↓

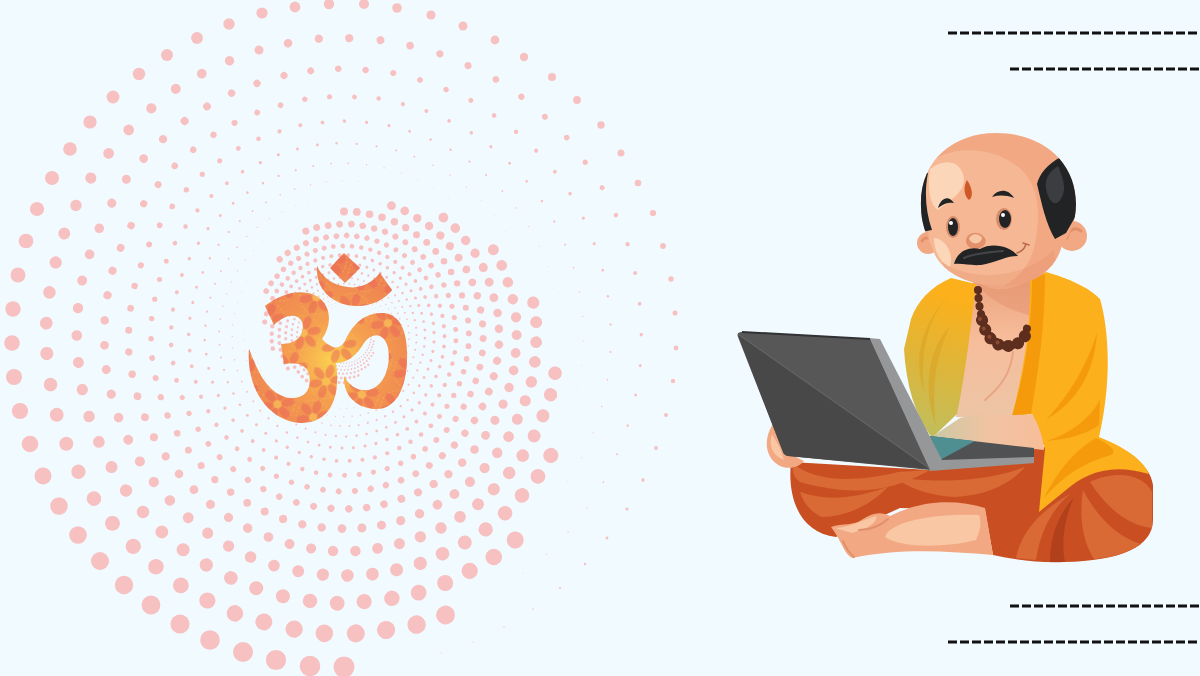
<!DOCTYPE html>
<html lang="en">
<head>
<meta charset="utf-8">
<title>Om and priest at a laptop</title>
<style>
:root{--sky:#f1faff;--dot:#f7c0c1;--ink:#111;--skin:#f2a882;--skin-light:#f9c7a4;--skin-dark:#e28f6b;--hair:#222325;--shawl:#fbb01c;--fold:#f59a0b;--dhoti:#c94f22;--dhoti-light:#d96a35;--dhoti-dark:#b2401b;--lid:#575757;--lid-dark:#484848;--metal:#969799;--bead:#5d2d1e}
html,body{margin:0;background:var(--sky)}
.banner{position:relative;width:1200px;height:676px;overflow:hidden;background:var(--sky)}
.banner svg{display:block;width:1200px;height:676px}
.dots{fill:var(--dot)}
.dashes{stroke:var(--ink);stroke-width:3;stroke-dasharray:9 3}
.skin{fill:var(--skin)}.skin-light{fill:var(--skin-light)}.skin-dark{fill:var(--skin-dark)}
.hair{fill:var(--hair)}.shawl{fill:var(--shawl)}.fold{fill:var(--fold)}
.dhoti{fill:var(--dhoti)}.dhoti-light{fill:var(--dhoti-light)}.dhoti-dark{fill:var(--dhoti-dark)}
.line{fill:none;stroke-linecap:round}
</style>
</head>
<body>
<main class="banner">
<svg viewBox="0 0 1200 676" role="img" aria-label="Om symbol in a spiral of dots beside a seated priest with a laptop">
<defs>
<g id="ring"><g transform="translate(-344 -336)">
<circle cx="344" cy="667" r="10.5"/><circle cx="310" cy="666" r="10.3"/><circle cx="276" cy="660" r="10.1"/><circle cx="243" cy="652" r="10"/><circle cx="210" cy="640" r="9.8"/><circle cx="180" cy="624" r="9.6"/><circle cx="151" cy="605" r="9.4"/><circle cx="124" cy="585" r="9.2"/><circle cx="100" cy="561" r="9"/><circle cx="78" cy="535" r="8.8"/><circle cx="59" cy="506" r="8.7"/><circle cx="43" cy="476" r="8.5"/><circle cx="30" cy="444" r="8.3"/><circle cx="20" cy="411" r="8.1"/><circle cx="14" cy="377" r="8"/><circle cx="12" cy="343" r="7.8"/><circle cx="13" cy="309" r="7.7"/><circle cx="18" cy="275" r="7.5"/><circle cx="26" cy="241" r="7.3"/><circle cx="37" cy="209" r="7.1"/><circle cx="52" cy="178" r="7"/><circle cx="70" cy="149" r="6.8"/><circle cx="90" cy="122" r="6.6"/><circle cx="113" cy="97" r="6.4"/><circle cx="139" cy="74" r="6.2"/><circle cx="167" cy="55" r="6"/><circle cx="197" cy="38" r="5.9"/><circle cx="229" cy="24" r="5.7"/><circle cx="262" cy="13" r="5.6"/><circle cx="295" cy="7" r="5.4"/><circle cx="329" cy="4" r="5.2"/><circle cx="364" cy="4" r="5"/><circle cx="397" cy="8" r="4.8"/><circle cx="431" cy="15" r="4.6"/><circle cx="463" cy="26" r="4.5"/><circle cx="495" cy="40" r="4.4"/><circle cx="524" cy="57" r="4.2"/><circle cx="552" cy="77" r="4"/><circle cx="577" cy="100" r="3.9"/><circle cx="601" cy="125" r="3.7"/><circle cx="621" cy="153" r="3.5"/><circle cx="638" cy="183" r="3.3"/><circle cx="653" cy="213" r="3.1"/><circle cx="663" cy="246" r="2.9"/><circle cx="671" cy="279" r="2.7"/><circle cx="675" cy="313" r="2.5"/><circle cx="676" cy="348" r="2.4"/><circle cx="673" cy="381" r="2.2"/><circle cx="666" cy="415" r="2"/><circle cx="656" cy="448" r="1.9"/><circle cx="643" cy="480" r="1.7"/><circle cx="627" cy="509" r="1.6"/><circle cx="607" cy="538" r="1.4"/><circle cx="585" cy="564" r="1.2"/><circle cx="560" cy="588" r="1"/><circle cx="533" cy="609" r=".8"/><circle cx="504" cy="627" r=".7"/><circle cx="473" cy="642" r=".6"/><circle cx="441" cy="653" r=".5"/>
</g></g>
<g id="rings-2"><use href="#ring"/><use href="#ring" transform="rotate(-20) scale(.897)"/></g>
<g id="rings-4"><use href="#rings-2"/><use href="#rings-2" transform="rotate(-40) scale(.8046)"/></g>
<g id="rings-8"><use href="#rings-4"/><use href="#rings-4" transform="rotate(-80) scale(.6474)"/></g>
<radialGradient id="om-glow" gradientUnits="userSpaceOnUse" cx="332" cy="360" r="95"><stop offset="0" stop-color="#fbd04f"/><stop offset=".4" stop-color="#f5a04f"/><stop offset="1" stop-color="#ee8152"/></radialGradient>
<pattern id="mandala" width="38" height="38" patternUnits="userSpaceOnUse" patternTransform="rotate(20)">
<g fill="#e9655a" fill-opacity=".5"><ellipse id="petal" cx="19" cy="8" rx="4" ry="7"/><use href="#petal" transform="rotate(60 19 19)"/><use href="#petal" transform="rotate(120 19 19)"/><use href="#petal" transform="rotate(180 19 19)"/><use href="#petal" transform="rotate(240 19 19)"/><use href="#petal" transform="rotate(300 19 19)"/></g>
<circle cx="19" cy="19" r="4" fill="#f9c257" fill-opacity=".7"/><circle cx="19" cy="19" r="17" fill="none" stroke="#fbc65a" stroke-opacity=".5" stroke-dasharray="2 2"/>
</pattern>
<g id="om">
<path d="M344 253L360 268L345 283L330 268Z"/>
<path d="M317 266C315 290 334 306 357 306C373 306 385 299 392 290L380 273C372 283 360 289 348 287C332 285 322 277 317 266Z"/>
<path d="M265 306C282 293 300 289 314 295C330 302 334 322 322 339C332 349 339 351 345 341C352 325 364 312 384 313C402 315 408 335 407 360C406 390 395 410 375 409C356 408 343 395 344 376C350 388 362 393 372 389C386 383 391 363 388 348C384 331 371 333 364 343C357 355 348 363 336 363C340 390 335 422 302 423C270 422 246 390 249 349C258 372 268 395 290 398C306 399 312 388 309 374C306 364 296 362 284 364L281 344C294 344 303 338 303 326C302 314 288 311 274 325Z"/>
</g>
<linearGradient id="shawl-shade" gradientUnits="userSpaceOnUse" x1="920" y1="425" x2="955" y2="300"><stop offset="0" stop-color="#c3bd59"/><stop offset=".45" stop-color="#dcb63c"/><stop offset="1" stop-color="#fbb01c"/></linearGradient>
<linearGradient id="chest" x1="0" y1="0" x2="0" y2="1"><stop offset="0" stop-color="#eba27e"/><stop offset=".45" stop-color="#f7bd9b"/><stop offset="1" stop-color="#ecc5a6"/></linearGradient>
<linearGradient id="arm" x1="0" y1="0" x2="1" y2="0"><stop offset="0" stop-color="#c9c9a4"/><stop offset=".5" stop-color="#f0c3a3"/><stop offset="1" stop-color="#f7bd98"/></linearGradient>
<clipPath id="skull"><path id="skull-shape" d="M921 207C919 162 952 133 996 133C1043 133 1076 162 1076 204C1076 222 1070 235 1062 245C1056 271 1032 286 1003 286C965 286 938 270 932 247C926 235 921 222 921 207Z"/></clipPath>
</defs>

<g class="dots" transform="translate(344 336)">
<use href="#rings-8"/><use href="#rings-8" transform="rotate(-160) scale(.4191)"/><use href="#rings-8" transform="rotate(-320) scale(.1757)"/>
</g>
<use href="#om" fill="url(#om-glow)"/><use href="#om" fill="url(#mandala)"/>

<g class="dashes"><path d="M948 33H1200M1010 69H1200M1010 606H1200M948 642H1200"/></g>

<g id="legs">
<path class="dhoti" d="M791 462C787 500 801 533 836 537L900 508L985 510L993 555C1015 560 1040 563 1064 562C1120 561 1153 547 1153 520V485C1150 463 1124 448 1096 437L1040 448L930 470Z"/>
<path class="dhoti-light" d="M793 463C810 480 850 484 898 472L930 470C890 493 850 496 800 482C793 477 792 470 793 463Z"/>
<path class="dhoti-light" d="M800 492C830 503 862 496 888 487C868 507 846 516 822 517C811 512 803 503 800 492Z"/>
<path class="dhoti-light" d="M893 476C930 484 985 482 1025 467C1010 484 988 495 955 497C930 496 908 488 893 476Z"/>
<path class="dhoti-light" d="M1090 482C1120 468 1145 477 1152 492V528C1132 526 1110 513 1090 482Z"/>
<path class="dhoti-light" d="M1083 490C1096 515 1115 536 1141 544C1128 553 1110 558 1094 559C1082 540 1079 516 1083 490Z"/>
<path class="dhoti-light" d="M1070 494C1051 510 1040 533 1036 560L1016 558C1021 532 1040 511 1070 494Z"/>
<path class="dhoti-dark" d="M1074 497C1064 519 1061 543 1065 562L1050 562C1050 537 1058 515 1074 497Z"/>
<path class="skin" d="M831 527C842 523 854 526 863 519C872 513 881 511 890 516C922 500 955 499 985 508L993 555C946 551 900 548 852 558C844 554 842 541 831 527Z"/>
<path class="skin-light" d="M885 537C890 519 945 513 979 515C982 523 980 531 976 540C945 548 900 548 885 537ZM835 528C848 528 860 521 876 516C878 522 868 529 852 533Z"/>
<path class="line" d="M888 519C880 526 869 530 859 530M843 541Q847 551 854 557" stroke="#e28f6b" stroke-width="2"/>
</g>

<g id="body">
<path d="M973 281L1034 276L1030 345L1014 418L956 417L964 345Z" fill="url(#chest)"/>
<path class="skin-dark" d="M974 280C992 294 1015 291 1034 276L1032 316C1008 310 988 300 974 280Z" opacity=".45"/>
<path d="M1013 352C1011 370 1004 384 985 400" class="line" stroke="#e8a583" stroke-width="2"/>
<path d="M951 278C930 287 917 302 911 319L904 349C906 385 915 415 932 438L957 414C966 370 971 325 976 284Z" fill="url(#shawl-shade)"/>
<path d="M951 292C928 318 920 350 924 392C916 366 914 333 951 292ZM950 326C936 356 931 386 936 426C923 390 927 351 950 326Z" fill="#d99f20" opacity=".5"/>
<path class="shawl" d="M1046 272C1068 278 1090 288 1100 299C1109 330 1112 380 1099 437C1125 447 1143 460 1149 474C1110 462 1084 474 1066 490L1039 512L1045 449L1032 414L1012 416C1024 370 1031 324 1030 279Z"/>
<path class="fold" d="M1032 278L1045 274C1045 327 1038 372 1031 414L1012 416C1026 370 1032 324 1032 278ZM1097 333C1094 374 1077 401 1046 420C1068 396 1085 370 1097 333ZM1100 400C1088 421 1070 433 1047 441C1068 439 1087 434 1099 425ZM1096 438C1077 449 1060 467 1044 498C1061 479 1079 464 1111 455C1118 451 1109 444 1096 438Z"/>
<path d="M960 418C986 411 1011 417 1032 414C1039 425 1043 438 1044 450L930 438Z" fill="url(#arm)"/>
</g>

<g id="beads" class="line" stroke="var(--bead)">
<path d="M978 290C979 319 988 343 1006 346C1021 346 1026 337 1027 328" stroke-width="8" stroke-dasharray=".1 8"/>
<path d="M978 290C979 319 988 343 1006 346C1021 346 1026 337 1027 328" stroke-width="3"/>
<path d="M982 320C986 336 994 346 1006 346C1018 346 1025 340 1027 330" stroke-width="12" stroke-dasharray=".1 10"/>
<path d="M980 319C985 336 994 344 1006 344" stroke="#8a4a30" stroke-width="4" stroke-dasharray=".1 10"/>
</g>

<g id="laptop">
<path class="skin" d="M773 424C763 439 765 458 780 466C790 470 799 467 804 461L786 452Z"/>
<path class="skin-light" d="M772 434C768 448 774 456 784 460L780 448Z"/>
<polygon points="930,436 1034,448 1034,459 938,462" fill="#505153"/>
<polygon points="930,436 975,441 940,460" fill="#4f8e91"/>
<polygon points="868,338 880,339 942,460 1034,457 1034,463 930,471" fill="var(--metal)"/>
<path d="M742 332L870 339L930 470L788 456Q784 455 783 452L738 337Q736 332 742 332Z" fill="var(--lid)"/>
<path d="M738 335L929 469L788 456Q784 455 783 452Z" fill="var(--lid-dark)"/>
<path d="M738 334L929 468" stroke="#666" stroke-width="1"/>
<path d="M742 332L870 339" stroke="#303133" stroke-width="2"/>
</g>

<g id="head">
<circle class="skin" cx="928" cy="243" r="11"/><circle class="skin" cx="1072" cy="236" r="15"/>
<path class="line" d="M1067 238C1068 230 1075 226 1081 231M922 241Q926 235 931 240" stroke="#e28f6b" stroke-width="3"/>
<use href="#skull-shape" class="skin"/>
<g clip-path="url(#skull)">
<path class="skin-light" d="M921 172C940 145 988 143 1017 166C1037 181 1040 207 1037 230C1035 257 1024 276 1003 286C965 286 931 270 929 238Z" opacity=".55"/>
<path d="M930 169C943 159 958 160 963 174C968 190 952 199 938 210C930 205 927 188 930 169ZM934 238C946 239 954 254 950 267C941 263 934 252 934 238Z" fill="#fddcc0" opacity=".85"/>
<path class="skin-dark" d="M942 262C968 280 1019 282 1054 250L1060 290H950Z" opacity=".3"/>
<path class="hair" d="M918 173H928C924 193 926 213 932 230L921 232C916 211 916 190 918 173ZM1061 157C1047 164 1039 175 1037 184C1042 205 1046 224 1055 239L1066 233L1082 205V157Z"/>
<path d="M1058 166C1046 174 1044 182 1047 193C1050 203 1057 208 1062 197C1067 187 1062 176 1058 166Z" fill="#3b3d40"/>
</g>
<path class="hair" d="M938 208C941 197 949 195 954 203C949 202 944 203 938 208ZM992 197C998 188 1009 189 1014 198C1006 195 999 195 992 197Z"/>
<g id="eyes"><ellipse cx="953" cy="227" rx="7" ry="11" fill="#d68d6b"/><ellipse cx="1004" cy="219" rx="8" ry="11" fill="#d68d6b"/><ellipse class="hair" cx="953" cy="227" rx="5" ry="9"/><ellipse class="hair" cx="1005" cy="219" rx="6" ry="9"/><circle cx="951" cy="223" r="2" fill="#fff"/><circle cx="1003" cy="215" r="2" fill="#fff"/></g>
<path d="M967 180C963 187 964 196 969 200C974 197 972 187 967 180Z" fill="#cf5926"/>
<path class="skin-dark" d="M966 241C966 233 977 230 983 236C989 241 984 248 977 249C971 249 966 246 966 241Z"/>
<path class="skin-light" d="M969 239C971 233 979 233 982 238C981 244 973 246 969 239Z"/>
<path class="hair" d="M954 264C957 252 968 246 980 249C992 242 1010 246 1018 256C1006 256 999 261 986 264C974 267 965 263 954 264Z"/>
<path class="line" d="M964 258C974 253 991 252 1003 251" stroke="#434548" stroke-width="2"/>
<path class="line" d="M1017 253Q1024 251 1026 244M1023 243L1029 245" stroke="#b9684b" stroke-width="1.5"/>
</g>
</svg>
</main>
</body>
</html>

↑

Directions for this task: An exact copy is needed of the closing lines of the entries above, counting from the one that contains "264C957 252 968" and including it and the last.

Answer box:
<path class="hair" d="M954 264C957 252 968 246 980 249C992 242 1010 246 1018 256C1006 256 999 261 986 264C974 267 965 263 954 264Z"/>
<path class="line" d="M964 258C974 253 991 252 1003 251" stroke="#434548" stroke-width="2"/>
<path class="line" d="M1017 253Q1024 251 1026 244M1023 243L1029 245" stroke="#b9684b" stroke-width="1.5"/>
</g>
</svg>
</main>
</body>
</html>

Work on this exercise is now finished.